**Dataset excerpts:**
*-*-*
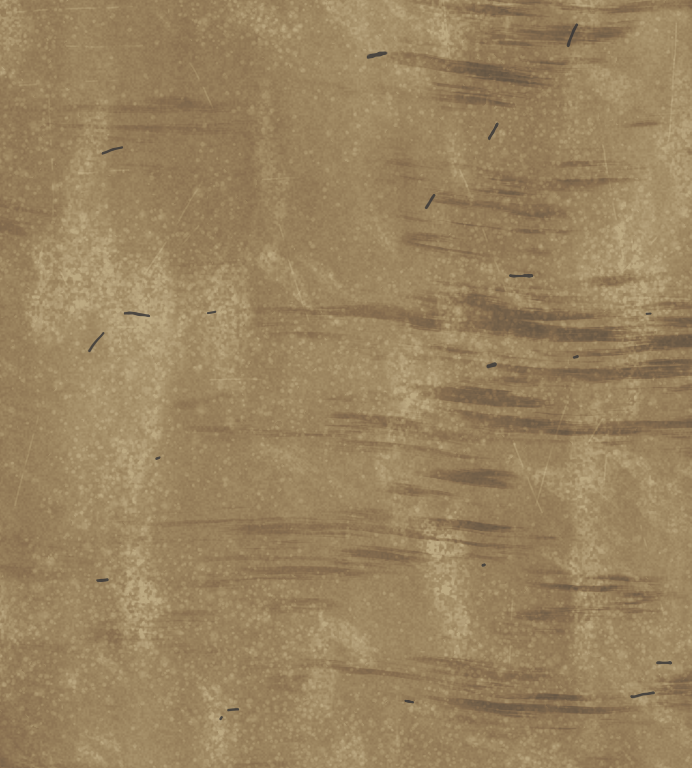
This texture is drawn by a Shadertoy shader. Its source:

```glsl
// Worn, tan painted board with pale scuffs, dark brushed streaks, flecks and scratches.

float hash(vec2 p) {
    vec3 q = fract(p.xyx * 0.1031);
    q += dot(q, q.yzx + 33.33);
    return fract((q.x + q.y) * q.z);
}

float noise(vec2 p) {
    vec2 cell = floor(p), f = fract(p);
    f *= f * (3.0 - 2.0 * f);
    float low = mix(hash(cell), hash(cell + vec2(1, 0)), f.x);
    float high = mix(hash(cell + vec2(0, 1)), hash(cell + 1.0), f.x);
    return mix(low, high, f.y);
}

float fbm(vec2 p) {
    float sum = 0.0, weight = 0.5;
    for (int i = 0; i < 5; i++) {
        sum += weight * noise(p);
        p = mat2(1.98, 0.16, -0.16, 1.98) * p + 17.3;
        weight *= 0.52;
    }
    return sum;
}

// Cellular dots of random size; share is the part of the cells that holds one.
float flecks(vec2 p, float share) {
    vec2 cell = floor(p);
    float cover = 0.0;
    for (int y = -1; y <= 1; y++)
        for (int x = -1; x <= 1; x++) {
            vec2 id = cell + vec2(x, y);
            vec2 center = id + vec2(hash(id + 3.1), hash(id + 57.7));
            float radius = 0.2 + 0.4 * hash(id + 91.3);
            float dotCover = 1.0 - smoothstep(radius * 0.4, radius + 0.2, length(p - center));
            cover = max(cover, dotCover * step(hash(id + 131.9), share));
        }
    return cover;
}

float segment(vec2 p, vec2 center, float angle, float halfLength) {
    vec2 dir = vec2(cos(angle), sin(angle));
    p -= center;
    return length(p - dir * clamp(dot(p, dir), -halfLength, halfLength));
}

vec3 paint(float tone) {
    vec3 color = mix(vec3(0.53, 0.43, 0.31), vec3(0.70, 0.62, 0.47), clamp(tone, 0.0, 1.25));
    color.b -= 0.05 * max(tone * (1.0 - tone), 0.0);
    return mix(color, vec3(0.23, 0.22, 0.21), clamp(-0.55 * tone, 0.0, 0.8));
}

void mainImage(out vec4 fragColor, in vec2 fragCoord) {
    vec2 p = fragCoord / iResolution.y;
    float pixel = 1.0 / iResolution.y;
    vec2 bend = vec2(fbm(p * 7.0), fbm(p * 7.0 + 40.0)) - 0.5;
    vec2 warped = p + 0.05 * bend;

    // Broad vertical bands and cloudy stains
    float tone = 0.38 + 0.10 * cos(18.2 * (p.x - 0.495 + 0.03 * bend.x));
    tone += 0.025 * sin(p.x * 67.0 + 1.0) + 0.02 * sin(p.x * 151.0);
    tone -= 0.16 * (1.0 - smoothstep(0.0, 0.12, p.x));
    tone += 0.75 * (fbm(warped * vec2(6.0, 4.0)) - 0.5);

    // Pale scuffs: steep drags and slanted rubs, broken up by grit
    float grit = smoothstep(0.3, 0.7, noise(p * 300.0) * 0.6 + noise(p * 130.0 + 8.0) * 0.4);
    float drag = smoothstep(0.5, 0.74, fbm(warped * vec2(17.0, 5.0) + 9.0));
    vec2 slant = mat2(0.82, 0.57, -0.57, 0.82) * warped;
    float rub = smoothstep(0.52, 0.72, fbm(slant * vec2(11.0, 38.0) + 70.0));
    rub *= smoothstep(0.46, 0.62, fbm(p * 5.0 + 31.0));
    float brushed = 0.55 + 0.9 * fbm(warped * vec2(95.0, 9.0));
    tone += drag * brushed * (0.14 + 0.42 * grit) + rub * (0.12 + 0.32 * grit);

    // Dark horizontal fibres, gathered in patches and denser to the right
    float rise = p.y + 0.05 * p.x + 0.008 * sin(p.x * 11.0) + 0.012 * bend.y;
    float fibre = smoothstep(0.42, 0.68, fbm(vec2(p.x * 8.0, rise * 125.0)));
    float patches = smoothstep(0.47, 0.72, fbm(vec2(p.x * 5.0, rise * 15.0) + 20.0));
    tone -= patches * (0.13 + 0.85 * fibre) * mix(0.35, 1.15, smoothstep(0.15, 0.85, p.x));

    // Fine grain and scattered flecks
    tone += 0.28 * (noise(p * 410.0) - 0.5) + 0.16 * (noise(p * 210.0 + 5.0) - 0.5);
    float dust = smoothstep(0.4, 0.68, fbm(p * 6.0 + 55.0));
    tone += 0.34 * flecks(p * 170.0, 0.04 + 0.3 * dust);
    tone += 0.30 * flecks(p * 85.0 + 11.0, 0.01 + 0.06 * dust);

    // Hairline pale scratches, some level and most steep
    for (int i = 0; i < 30; i++) {
        float id = float(i);
        vec2 center = vec2(0.9 * hash(vec2(id, 1.0)), hash(vec2(id, 2.0)));
        float level = step(hash(vec2(id, 3.0)), 0.3);
        float angle = mix(0.8 + 1.3 * hash(vec2(id, 4.0)), 0.12 * hash(vec2(id, 5.0)) - 0.04, level);
        float d = segment(p + 0.012 * bend, center, angle, 0.02 + 0.07 * hash(vec2(id, 6.0)));
        float broken = smoothstep(0.25, 0.6, noise(p * 75.0 + id));
        tone += 0.32 * broken * (1.0 - smoothstep(0.0003, 0.0006 + pixel, d));
    }
    vec3 color = paint(tone);

    // Small blue-black nicks
    for (int i = 0; i < 20; i++) {
        float id = float(i) + 60.0;
        vec2 center = vec2(0.9 * hash(vec2(id, 1.0)), hash(vec2(id, 2.0)));
        float angle = 0.25 * hash(vec2(id, 3.0)) + 0.9 * step(0.75, hash(vec2(id, 4.0)));
        float size = hash(vec2(id, 5.0));
        float d = segment(p + 0.03 * bend, center, angle, 0.001 + 0.016 * size * size);
        float width = 0.0005 + 0.0018 * hash(vec2(id, 6.0)) * noise(p * 190.0);
        float nick = 1.0 - smoothstep(width, width + 1.3 * pixel, d);
        color = mix(color, vec3(0.20, 0.20, 0.21), 0.8 * nick);
    }
    fragColor = vec4(color, 1.0);
}
```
*-*-*
**Assigned task:**
All of the entries above must be reproduced exactly, and no image may be included.

**Output of the task:**
This texture is drawn by a Shadertoy shader. Its source:

```glsl
// Worn, tan painted board with pale scuffs, dark brushed streaks, flecks and scratches.

float hash(vec2 p) {
    vec3 q = fract(p.xyx * 0.1031);
    q += dot(q, q.yzx + 33.33);
    return fract((q.x + q.y) * q.z);
}

float noise(vec2 p) {
    vec2 cell = floor(p), f = fract(p);
    f *= f * (3.0 - 2.0 * f);
    float low = mix(hash(cell), hash(cell + vec2(1, 0)), f.x);
    float high = mix(hash(cell + vec2(0, 1)), hash(cell + 1.0), f.x);
    return mix(low, high, f.y);
}

float fbm(vec2 p) {
    float sum = 0.0, weight = 0.5;
    for (int i = 0; i < 5; i++) {
        sum += weight * noise(p);
        p = mat2(1.98, 0.16, -0.16, 1.98) * p + 17.3;
        weight *= 0.52;
    }
    return sum;
}

// Cellular dots of random size; share is the part of the cells that holds one.
float flecks(vec2 p, float share) {
    vec2 cell = floor(p);
    float cover = 0.0;
    for (int y = -1; y <= 1; y++)
        for (int x = -1; x <= 1; x++) {
            vec2 id = cell + vec2(x, y);
            vec2 center = id + vec2(hash(id + 3.1), hash(id + 57.7));
            float radius = 0.2 + 0.4 * hash(id + 91.3);
            float dotCover = 1.0 - smoothstep(radius * 0.4, radius + 0.2, length(p - center));
            cover = max(cover, dotCover * step(hash(id + 131.9), share));
        }
    return cover;
}

float segment(vec2 p, vec2 center, float angle, float halfLength) {
    vec2 dir = vec2(cos(angle), sin(angle));
    p -= center;
    return length(p - dir * clamp(dot(p, dir), -halfLength, halfLength));
}

vec3 paint(float tone) {
    vec3 color = mix(vec3(0.53, 0.43, 0.31), vec3(0.70, 0.62, 0.47), clamp(tone, 0.0, 1.25));
    color.b -= 0.05 * max(tone * (1.0 - tone), 0.0);
    return mix(color, vec3(0.23, 0.22, 0.21), clamp(-0.55 * tone, 0.0, 0.8));
}

void mainImage(out vec4 fragColor, in vec2 fragCoord) {
    vec2 p = fragCoord / iResolution.y;
    float pixel = 1.0 / iResolution.y;
    vec2 bend = vec2(fbm(p * 7.0), fbm(p * 7.0 + 40.0)) - 0.5;
    vec2 warped = p + 0.05 * bend;

    // Broad vertical bands and cloudy stains
    float tone = 0.38 + 0.10 * cos(18.2 * (p.x - 0.495 + 0.03 * bend.x));
    tone += 0.025 * sin(p.x * 67.0 + 1.0) + 0.02 * sin(p.x * 151.0);
    tone -= 0.16 * (1.0 - smoothstep(0.0, 0.12, p.x));
    tone += 0.75 * (fbm(warped * vec2(6.0, 4.0)) - 0.5);

    // Pale scuffs: steep drags and slanted rubs, broken up by grit
    float grit = smoothstep(0.3, 0.7, noise(p * 300.0) * 0.6 + noise(p * 130.0 + 8.0) * 0.4);
    float drag = smoothstep(0.5, 0.74, fbm(warped * vec2(17.0, 5.0) + 9.0));
    vec2 slant = mat2(0.82, 0.57, -0.57, 0.82) * warped;
    float rub = smoothstep(0.52, 0.72, fbm(slant * vec2(11.0, 38.0) + 70.0));
    rub *= smoothstep(0.46, 0.62, fbm(p * 5.0 + 31.0));
    float brushed = 0.55 + 0.9 * fbm(warped * vec2(95.0, 9.0));
    tone += drag * brushed * (0.14 + 0.42 * grit) + rub * (0.12 + 0.32 * grit);

    // Dark horizontal fibres, gathered in patches and denser to the right
    float rise = p.y + 0.05 * p.x + 0.008 * sin(p.x * 11.0) + 0.012 * bend.y;
    float fibre = smoothstep(0.42, 0.68, fbm(vec2(p.x * 8.0, rise * 125.0)));
    float patches = smoothstep(0.47, 0.72, fbm(vec2(p.x * 5.0, rise * 15.0) + 20.0));
    tone -= patches * (0.13 + 0.85 * fibre) * mix(0.35, 1.15, smoothstep(0.15, 0.85, p.x));

    // Fine grain and scattered flecks
    tone += 0.28 * (noise(p * 410.0) - 0.5) + 0.16 * (noise(p * 210.0 + 5.0) - 0.5);
    float dust = smoothstep(0.4, 0.68, fbm(p * 6.0 + 55.0));
    tone += 0.34 * flecks(p * 170.0, 0.04 + 0.3 * dust);
    tone += 0.30 * flecks(p * 85.0 + 11.0, 0.01 + 0.06 * dust);

    // Hairline pale scratches, some level and most steep
    for (int i = 0; i < 30; i++) {
        float id = float(i);
        vec2 center = vec2(0.9 * hash(vec2(id, 1.0)), hash(vec2(id, 2.0)));
        float level = step(hash(vec2(id, 3.0)), 0.3);
        float angle = mix(0.8 + 1.3 * hash(vec2(id, 4.0)), 0.12 * hash(vec2(id, 5.0)) - 0.04, level);
        float d = segment(p + 0.012 * bend, center, angle, 0.02 + 0.07 * hash(vec2(id, 6.0)));
        float broken = smoothstep(0.25, 0.6, noise(p * 75.0 + id));
        tone += 0.32 * broken * (1.0 - smoothstep(0.0003, 0.0006 + pixel, d));
    }
    vec3 color = paint(tone);

    // Small blue-black nicks
    for (int i = 0; i < 20; i++) {
        float id = float(i) + 60.0;
        vec2 center = vec2(0.9 * hash(vec2(id, 1.0)), hash(vec2(id, 2.0)));
        float angle = 0.25 * hash(vec2(id, 3.0)) + 0.9 * step(0.75, hash(vec2(id, 4.0)));
        float size = hash(vec2(id, 5.0));
        float d = segment(p + 0.03 * bend, center, angle, 0.001 + 0.016 * size * size);
        float width = 0.0005 + 0.0018 * hash(vec2(id, 6.0)) * noise(p * 190.0);
        float nick = 1.0 - smoothstep(width, width + 1.3 * pixel, d);
        color = mix(color, vec3(0.20, 0.20, 0.21), 0.8 * nick);
    }
    fragColor = vec4(color, 1.0);
}
```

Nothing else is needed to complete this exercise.